- **DATASET**:
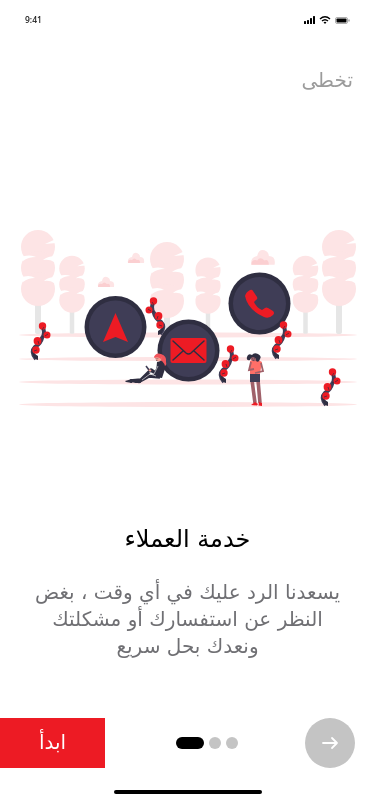
<!DOCTYPE html>
<html lang="ar">
<head>
<meta charset="utf-8">
<title>خدمة العملاء</title>
<style>
:root {
  --red: #ed1b24;
  --ink: #000;
  --body: #6f6f73;
  --muted: #9b9b9b;
  --grey: #c4c4c4;
  --blush: #fde4e5;
  --navy: #3f3d56;
  --night: #2f2e41;
  --trunk: #e6e6e6;
  --skin: #f5a093;
}
* { box-sizing: border-box; margin: 0; padding: 0; }
html, body { width: 375px; height: 812px; overflow: hidden; background: #fff; }
.screen {
  width: 375px; height: 812px; overflow: hidden; background: #fff;
  display: grid; grid-template-rows: 40px 185px 190px 303px 50px 44px;
  font-family: "DejaVu Sans", sans-serif;
}
.status { display: flex; justify-content: space-between; align-items: center; padding: 0 24px 0 25px; }
.time { font: 600 8.5px/12px "Open Sans", sans-serif; color: #222; }
.status svg { display: block; width: 48px; height: 10px; }
.top { display: flex; justify-content: flex-end; align-items: flex-start; padding: 25px 22px 0; }
.skip { color: var(--muted); font-size: 20px; line-height: 30px; text-decoration: none; white-space: nowrap; }
.scene { display: block; width: 375px; height: 190px; }
.message { padding-top: 106px; text-align: center; direction: rtl; white-space: nowrap; }
h1 { font-size: 24px; font-weight: 400; line-height: 36px; color: var(--ink); }
.message p { margin-top: 22px; font-size: 20px; line-height: 27px; color: var(--body); }
.actions { display: flex; align-items: center; justify-content: space-between; padding-right: 20px; }
.start {
  width: 105px; height: 50px; background: var(--red); color: #fff; text-decoration: none;
  font-size: 20px; line-height: 48px; text-align: center;
}
.pager { display: flex; gap: 5px; margin-left: 4px; }
.pager span { width: 12px; height: 12px; border-radius: 6px; background: var(--grey); }
.pager .current { width: 28px; background: var(--ink); }
.next { display: grid; place-items: center; width: 50px; height: 50px; border-radius: 50%; background: var(--grey); }
.home { display: flex; justify-content: center; padding-top: 21.5px; }
.home span { width: 148px; height: 4px; border-radius: 2px; background: var(--ink); }
</style>
</head>
<body>
<main class="screen">
  <header class="status">
    <span class="time">9:41</span>
    <svg viewBox="0 0 48 10" aria-hidden="true">
      <rect x="1" y="6" width="2" height="3" rx=".5"/>
      <rect x="4" y="5" width="2" height="4" rx=".5"/>
      <rect x="7" y="3" width="2" height="6" rx=".5"/>
      <rect x="10" y="1" width="2" height="8" rx=".5"/>
      <path d="M17 4Q22 -0.5 27 4M19 6Q22 3.4 25 6" fill="none" stroke="#000" stroke-width="1.4"/>
      <path d="M20.5 7.3Q22 6 23.500 7.3L22 9Z"/>
      <rect x="32.500" y="2.500" width="12" height="6" rx="1.500" fill="none" stroke="#999" stroke-width=".8"/>
      <rect x="33.500" y="3.500" width="10" height="4" rx=".8"/>
      <rect x="45.500" y="4.500" width="1" height="2" fill="#777"/>
    </svg>
  </header>

  <nav class="top"><a class="skip" href="#" dir="rtl">تخطى</a></nav>

  <svg class="scene" viewBox="0 225 375 190" aria-hidden="true">
    <defs>
      <g id="tree">
        <rect x="-3" y="40" width="6" height="47" rx="2" fill="var(--trunk)"/>
        <g fill="var(--blush)">
          <circle r="17"/>
          <circle cy="21" r="17"/>
          <circle cy="42" r="17"/>
        </g>
        <path d="M18 -8L7 -3L18 -4ZM-18 10Q-8 7 -2 10Q-10 10 -15 14ZM18 9Q10 9 5 13Q12 12 16 15ZM-18 31Q-9 27 -3 31Q-10 31 -15 35ZM18 30Q10 30 6 34Q12 33 16 36Z" fill="#fff"/>
      </g>
      <g id="cloud">
        <path d="M-8 5Q-9 0 -4 -1Q-3 -6 1 -5Q4 -4 4 -1Q9 -1 8 5Z" fill="var(--blush)"/>
        <path d="M-8 5Q-8 1 -4 2Q-2 -1 1 2Q4 1 4 5Z" fill="#fbcfd1"/>
      </g>
      <g id="plant">
        <path d="M36 359Q30 352 35 347Q41 343 42 338Q46 333 42 325" fill="none" stroke="var(--navy)" stroke-width="4"/>
        <path d="M32 352Q33 359 38 360L38 356Z" fill="var(--night)"/>
        <path d="M42 337L47 335M38 341L41 344M35 350L38 347" stroke="var(--night)"/>
        <g fill="var(--red)">
          <circle cx="42.500" cy="326" r="3.700"/>
          <circle cx="47" cy="335" r="3.500"/>
          <circle cx="37.500" cy="341" r="3.900"/>
          <circle cx="36" cy="350" r="3.700"/>
        </g>
        <path d="M42 330L44 327M45 336L48 334M39 344L38 341M34 351L37 350" stroke="var(--night)" stroke-width=".7"/>
      </g>
      <g id="badge">
        <circle r="31" fill="var(--night)"/>
        <circle r="26.500" fill="var(--navy)"/>
      </g>
    </defs>

    <g id="ground" fill="var(--blush)">
      <ellipse cx="188" cy="335" rx="169" ry="2.500"/>
      <ellipse cx="188" cy="359" rx="169" ry="2"/>
      <ellipse cx="188" cy="382" rx="169" ry="2.500"/>
      <ellipse cx="188" cy="404.500" rx="169" ry="2.500"/>
    </g>

    <g id="trees">
      <use href="#tree" x="38" y="247"/>
      <use href="#tree" transform="translate(72 268.500) scale(.75)"/>
      <use href="#tree" x="167" y="259"/>
      <use href="#tree" transform="translate(208 270) scale(.74)"/>
      <use href="#tree" transform="translate(305.500 268.500) scale(.75)"/>
      <use href="#tree" x="339" y="247"/>
    </g>

    <g id="clouds">
      <use href="#cloud" x="136" y="258"/>
      <use href="#cloud" x="106" y="282"/>
      <use href="#cloud" transform="translate(263 257.500) scale(1.450)"/>
    </g>

    <g id="location">
      <use href="#badge" x="115.500" y="327"/>
      <path d="M115.500 313L128 342L115.500 337L103 342Z" fill="var(--red)"/>
    </g>
    <g id="mail">
      <use href="#badge" x="188.500" y="350.500"/>
      <rect x="170.500" y="338" width="36" height="25" rx="2" fill="var(--red)"/>
      <path d="M173 341L186 353Q188.500 355 191 353L204 341M173 360L183 351M204 360L194 351" fill="none" stroke="var(--night)" stroke-width="1.500" stroke-linecap="round"/>
    </g>
    <g id="call">
      <use href="#badge" x="259.500" y="303.500"/>
      <path d="M250 290Q252 289 253 291L257 297Q258 299 256 300L254 302Q256 307 262 310L265 308Q266 307 268 308L273 311Q275 313 273 315Q269 319 264 317Q248 310 245 296Q246 292 250 290Z" fill="var(--red)"/>
    </g>

    <g id="plants">
      <use href="#plant"/>
      <use href="#plant" transform="translate(196 -25) scale(-1 1)"/>
      <use href="#plant" x="188" y="23"/>
      <use href="#plant" x="241" y="-1"/>
      <use href="#plant" x="290" y="46"/>
    </g>

    <g id="sitting-woman">
      <path d="M154 357Q156 352 161 354Q167 356 166 362Q167 366 164 366Q161 365 161 360Z" fill="#f2545b"/>
      <circle cx="158.500" cy="358.500" r="3" fill="var(--skin)"/>
      <path d="M154 358Q156 353 161 355L162 360Q159 356 154 358Z" fill="#f2545b"/>
      <path d="M157 362L162 361Q167 366 164 372L162 378L154 377Q157 370 157 362Z" fill="var(--night)"/>
      <path d="M158 375L151 370L141 380L130 381M160 377L149 376L138 382" fill="none" stroke="var(--night)" stroke-width="3.500" stroke-linejoin="round"/>
      <path d="M125 381L132 379V383L126 382ZM133 383L140 380L141 383Z" fill="var(--night)"/>
      <path d="M160 364L155 373L149 370" fill="none" stroke="var(--night)" stroke-width="2.500"/>
      <path d="M151 371L148 369" stroke="var(--skin)" stroke-width="2"/>
      <path d="M146 366L149 370" stroke="var(--navy)" stroke-width="1.500"/>
      <path d="M158 366L154 374L149 372M156 376L150 374L142 380" fill="none" stroke="#fff" stroke-width=".6"/>
      <path d="M155.700 358.500h.7M157.500 358.500h.7M156 360.300h1.500" stroke="var(--night)" stroke-width=".6"/>
    </g>

    <g id="standing-woman">
      <path d="M252 380L255 403M258 380L260 403" stroke="#a0616a" stroke-width="3.600"/>
      <path d="M251 405L255 402L258 404L257 405.500ZM258.500 405.500L259 402L262 403V406Z" fill="var(--red)"/>
      <path d="M250 373H260V382H250Z" fill="var(--navy)"/>
      <path d="M250 361Q256 358 262 362L260 374H250Z" fill="#ff6f68"/>
      <path d="M261 363L263 371L255 373M251 362L249 370L254 369" fill="none" stroke="#a0616a" stroke-width="1.800"/>
      <circle cx="254" cy="358" r="3.200" fill="#a0616a"/>
      <path d="M250 360Q246 361 247 357Q248 353 252 355Q254 352 258 354Q262 356 260 359Q259 363 256 361Q257 358 253 357Q251 357 250 360Z" fill="var(--night)"/>
      <path d="M252 358.700h.7M254.300 358.700h.7M252.700 360.300h1.500" stroke="var(--night)" stroke-width=".6"/>
    </g>
  </svg>

  <section class="message">
    <h1>خدمة العملاء</h1>
    <p>يسعدنا الرد عليك في أي وقت ، بغض<br>النظر عن استفسارك أو مشكلتك<br>ونعدك بحل سريع</p>
  </section>

  <nav class="actions">
    <a class="start" href="#" dir="rtl">ابدأ</a>
    <div class="pager"><span class="current"></span><span></span><span></span></div>
    <a class="next" href="#" aria-label="التالي">
      <svg width="18" height="14" viewBox="0 0 18 14"><path d="M2 7H16M11 2L16 7L11 12" fill="none" stroke="#fff" stroke-width="1.800" stroke-linecap="round" stroke-linejoin="round"/></svg>
    </a>
  </nav>

  <footer class="home"><span></span></footer>
</main>
</body>
</html>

- **PROBLEM DESCRIPTION**: Within the records above, find every line containing "navy" and report only how many there are.

- **EXERCISE SOLUTION**: 5